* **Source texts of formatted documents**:
_ _ _ _ _ _ _

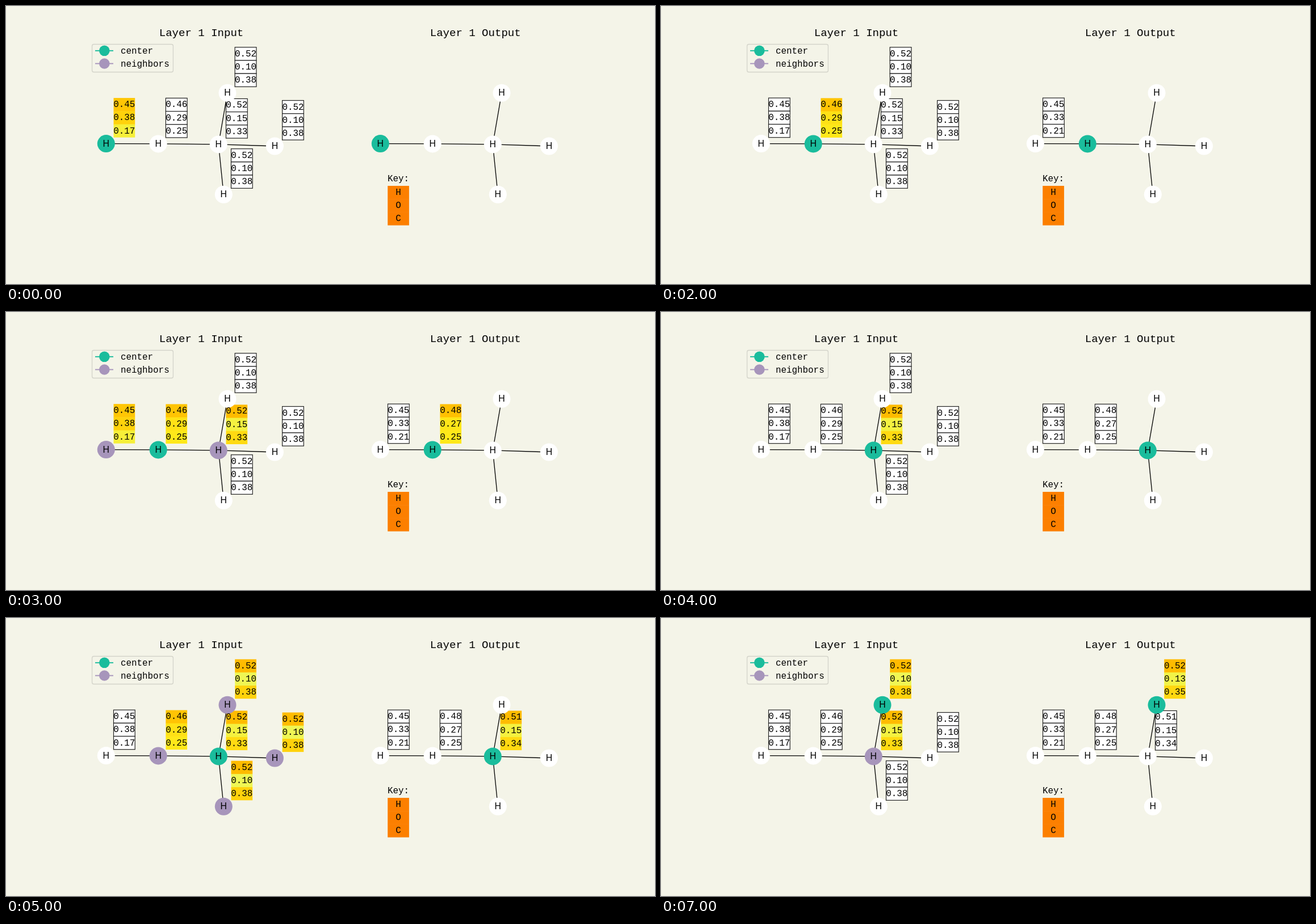
Recreate the animation shown at these times as an HTML page with a canvas. Size 1143x490 px, loop 8 s.

```html
<!DOCTYPE html>
<html>
<head>
<meta charset="utf-8">
<style>
html, body { margin: 0; width: 100%; height: 100%; overflow: hidden; background: #f4f4e8; }
canvas { display: block; }
</style>
</head>
<body>
<canvas id="stage" width="1143" height="490"></canvas>
<script>
const ctx = document.getElementById('stage').getContext('2d');
const BG = '#f4f4e8', TEAL = '#1abc9c', PURPLE = '#a795bb', WHITE = '#fff', INK = '#000';
const MONO = '"Liberation Mono", "Courier New", monospace';
const SANS = '"Liberation Sans", Arial, sans-serif';
const SIZE = 15.87, ROW = 23.2, CELL_W = 37.7, OUTPUT_X = 483;

const nodes = [
  { x: 176.3, y: 242.6, input: [.45, .38, .17], output: [.45, .33, .21] },
  { x: 268.2, y: 242.9, input: [.46, .29, .25], output: [.48, .27, .25] },
  { x: 374.3, y: 243.9, input: [.52, .15, .33], output: [.51, .15, .34] },
  { x: 390, y: 153.2, input: [.52, .10, .38], output: [.52, .13, .35] },
  { x: 473.4, y: 247, input: [.52, .10, .38] },
  { x: 383.3, y: 332.2, input: [.52, .10, .38] }
];
const edges = [[0, 1], [1, 2], [2, 3], [2, 4], [2, 5]];
const linked = (a, b) => edges.some(e => e.includes(a) && e.includes(b) && a !== b);

// Yellow to orange colour ramp over 0..1
const ramp = [[228, 255, 122], [255, 232, 26], [255, 189, 0], [255, 160, 0], [252, 127, 0]];
function heat(v) {
  const i = Math.min(3, Math.floor(v * 4)), f = v * 4 - i;
  return `rgb(${ramp[i].map((c, k) => Math.round(c + (ramp[i + 1][k] - c) * f))})`;
}

function text(str, x, y, size = SIZE, align = 'center', family = MONO) {
  ctx.font = `${size}px ${family}`;
  ctx.textAlign = align;
  ctx.fillStyle = INK;
  ctx.fillText(str, x, y);
}

function line(x1, y1, x2, y2, color = INK, width = 1.3) {
  ctx.strokeStyle = color;
  ctx.lineWidth = width;
  ctx.beginPath();
  ctx.moveTo(x1, y1);
  ctx.lineTo(x2, y2);
  ctx.stroke();
}

function disc(x, y, r, color) {
  ctx.fillStyle = color;
  ctx.beginPath();
  ctx.arc(x, y, r, 0, 2 * Math.PI);
  ctx.fill();
}

function cells(x, y, values, hot) {
  values.forEach((v, i) => {
    const top = y + i * ROW;
    ctx.fillStyle = hot ? heat(v) : WHITE;
    ctx.fillRect(x, top, CELL_W, ROW + (hot && i < 2 ? .5 : 0));
    if (!hot) {
      ctx.strokeStyle = '#222';
      ctx.lineWidth = 1.2;
      ctx.strokeRect(x, top, CELL_W, ROW);
    }
  });
}

function graph(dx, colorOf, tableOf) {
  const tables = nodes.map((n, i) => ({ x: n.x + dx + 13.2, y: n.y - 80.5, ...tableOf(n, i) }));
  const shown = tables.filter(t => t.values);
  shown.forEach(t => cells(t.x, t.y, t.values, t.hot));
  for (const [a, b] of edges) line(nodes[a].x + dx, nodes[a].y, nodes[b].x + dx, nodes[b].y);
  nodes.forEach((n, i) => {
    disc(n.x + dx, n.y, 15.5, colorOf(i));
    text('H', n.x + dx, n.y + 5.1, SIZE, 'center', SANS);
  });
  for (const t of shown)
    t.values.forEach((v, i) => text(v.toFixed(2), t.x + CELL_W / 2, t.y + i * ROW + 16));
}

function legend() {
  ctx.strokeStyle = '#d3d3c9';
  ctx.lineWidth = 1.3;
  ctx.beginPath();
  ctx.roundRect(151.6, 67.5, 142.8, 49, 3);
  ctx.stroke();
  [['center', TEAL, 78.8], ['neighbors', PURPLE, 101.5]].forEach(([name, color, y]) => {
    line(157, y, 189, y, color, 1.9);
    disc(173.3, y, 9.3, color);
    text(name, 202, y + 5.4, SIZE, 'left');
  });
}

function key() {
  text('Key:', 691, 309);
  cells(672.2, 317, [1, 1, 1], true);
  [...'HOC'].forEach((c, i) => text(c, 691, 332.6 + i * ROW));
}

function draw(ms) {
  // Each centre: alone, then with neighbours, then with its result
  const center = Math.floor(ms / 2000), phase = Math.min(2, Math.floor(ms % 2000 / 500));
  const isNeighbor = i => phase > 0 && linked(i, center);
  ctx.fillStyle = BG;
  ctx.fillRect(0, 0, 1143, 490);
  text('Layer 1 Input', 344, 53, SIZE * 1.2);
  text('Layer 1 Output', 826.7, 53, SIZE * 1.2);
  legend();
  graph(0,
    i => i === center ? TEAL : isNeighbor(i) ? PURPLE : WHITE,
    (n, i) => ({ values: n.input, hot: i === center || isNeighbor(i) }));
  graph(OUTPUT_X,
    i => i === center ? TEAL : WHITE,
    (n, i) => ({
      values: i < center || (i === center && phase === 2) ? n.output : null,
      hot: i === center
    }));
  key();
}

const start = performance.now();
function tick() {
  draw((performance.now() - start) % 8000);
  requestAnimationFrame(tick);
}
tick();
</script>
</body>
</html>
```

_ _ _ _ _ _ _

* **Work request**:
Scan the records above for the string "nodes", then report every line that contains it.

* **Finished exercise**:
const nodes = [
  const tables = nodes.map((n, i) => ({ x: n.x + dx + 13.2, y: n.y - 80.5, ...tableOf(n, i) }));
  for (const [a, b] of edges) line(nodes[a].x + dx, nodes[a].y, nodes[b].x + dx, nodes[b].y);
  nodes.forEach((n, i) => {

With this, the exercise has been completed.